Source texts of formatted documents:
******************************

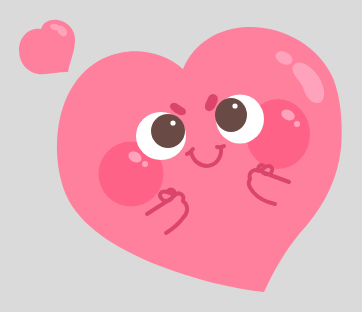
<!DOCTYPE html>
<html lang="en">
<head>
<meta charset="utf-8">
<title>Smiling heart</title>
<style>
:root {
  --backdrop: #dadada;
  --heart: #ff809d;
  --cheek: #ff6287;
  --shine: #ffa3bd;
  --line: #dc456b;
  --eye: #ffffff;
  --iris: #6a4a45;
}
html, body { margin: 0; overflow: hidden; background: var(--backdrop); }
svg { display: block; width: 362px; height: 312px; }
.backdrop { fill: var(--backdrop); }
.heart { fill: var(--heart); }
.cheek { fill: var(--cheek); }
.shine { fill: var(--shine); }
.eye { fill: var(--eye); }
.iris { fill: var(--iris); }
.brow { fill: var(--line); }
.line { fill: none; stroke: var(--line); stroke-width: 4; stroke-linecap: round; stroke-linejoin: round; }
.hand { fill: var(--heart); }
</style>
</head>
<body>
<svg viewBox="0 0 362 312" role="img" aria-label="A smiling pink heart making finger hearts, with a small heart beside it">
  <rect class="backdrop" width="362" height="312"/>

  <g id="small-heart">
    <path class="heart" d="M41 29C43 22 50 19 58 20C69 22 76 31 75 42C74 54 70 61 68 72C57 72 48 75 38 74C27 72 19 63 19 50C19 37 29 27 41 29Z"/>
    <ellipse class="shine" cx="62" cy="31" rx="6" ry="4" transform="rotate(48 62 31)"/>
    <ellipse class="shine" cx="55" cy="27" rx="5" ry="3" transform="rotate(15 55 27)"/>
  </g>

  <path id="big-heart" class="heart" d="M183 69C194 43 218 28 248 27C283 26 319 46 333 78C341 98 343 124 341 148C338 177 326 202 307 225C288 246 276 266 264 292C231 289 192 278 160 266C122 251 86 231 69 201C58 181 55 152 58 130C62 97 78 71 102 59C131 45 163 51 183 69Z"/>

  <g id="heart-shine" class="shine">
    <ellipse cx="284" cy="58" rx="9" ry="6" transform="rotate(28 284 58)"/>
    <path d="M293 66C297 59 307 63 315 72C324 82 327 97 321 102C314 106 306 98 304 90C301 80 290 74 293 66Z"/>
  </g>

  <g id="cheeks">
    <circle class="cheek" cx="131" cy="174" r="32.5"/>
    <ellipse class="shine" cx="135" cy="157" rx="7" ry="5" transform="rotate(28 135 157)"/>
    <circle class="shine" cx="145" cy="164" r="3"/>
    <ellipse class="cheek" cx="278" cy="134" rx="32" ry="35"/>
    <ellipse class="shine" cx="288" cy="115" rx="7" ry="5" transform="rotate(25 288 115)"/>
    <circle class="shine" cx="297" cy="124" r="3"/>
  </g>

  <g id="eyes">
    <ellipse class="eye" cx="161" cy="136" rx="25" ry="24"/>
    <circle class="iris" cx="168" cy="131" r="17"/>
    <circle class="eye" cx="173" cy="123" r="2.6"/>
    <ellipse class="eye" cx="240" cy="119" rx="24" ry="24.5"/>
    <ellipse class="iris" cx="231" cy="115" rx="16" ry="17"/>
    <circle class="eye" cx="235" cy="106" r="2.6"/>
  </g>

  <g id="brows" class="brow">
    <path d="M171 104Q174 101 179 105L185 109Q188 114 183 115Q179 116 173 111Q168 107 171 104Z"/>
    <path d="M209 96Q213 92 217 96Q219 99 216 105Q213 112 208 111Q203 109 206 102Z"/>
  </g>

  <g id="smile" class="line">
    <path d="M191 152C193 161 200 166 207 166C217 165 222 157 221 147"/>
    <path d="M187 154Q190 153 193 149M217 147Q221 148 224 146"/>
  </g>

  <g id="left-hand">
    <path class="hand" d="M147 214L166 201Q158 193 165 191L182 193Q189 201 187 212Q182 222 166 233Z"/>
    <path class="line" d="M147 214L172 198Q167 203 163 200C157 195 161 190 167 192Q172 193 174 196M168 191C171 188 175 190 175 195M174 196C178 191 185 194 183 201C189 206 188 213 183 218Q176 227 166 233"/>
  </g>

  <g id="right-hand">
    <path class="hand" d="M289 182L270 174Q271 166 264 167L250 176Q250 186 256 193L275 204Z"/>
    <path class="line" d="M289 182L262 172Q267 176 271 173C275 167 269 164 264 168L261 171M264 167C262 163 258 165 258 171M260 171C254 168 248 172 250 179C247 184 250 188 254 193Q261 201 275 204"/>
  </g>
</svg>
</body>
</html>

******************************

EXERCISE GOAL:
Whenever a line in the entries holds the word "backdrop", copy that line.

SOLUTION FOR THIS TASK:
  --backdrop: #dadada;
html, body { margin: 0; overflow: hidden; background: var(--backdrop); }
.backdrop { fill: var(--backdrop); }
  <rect class="backdrop" width="362" height="312"/>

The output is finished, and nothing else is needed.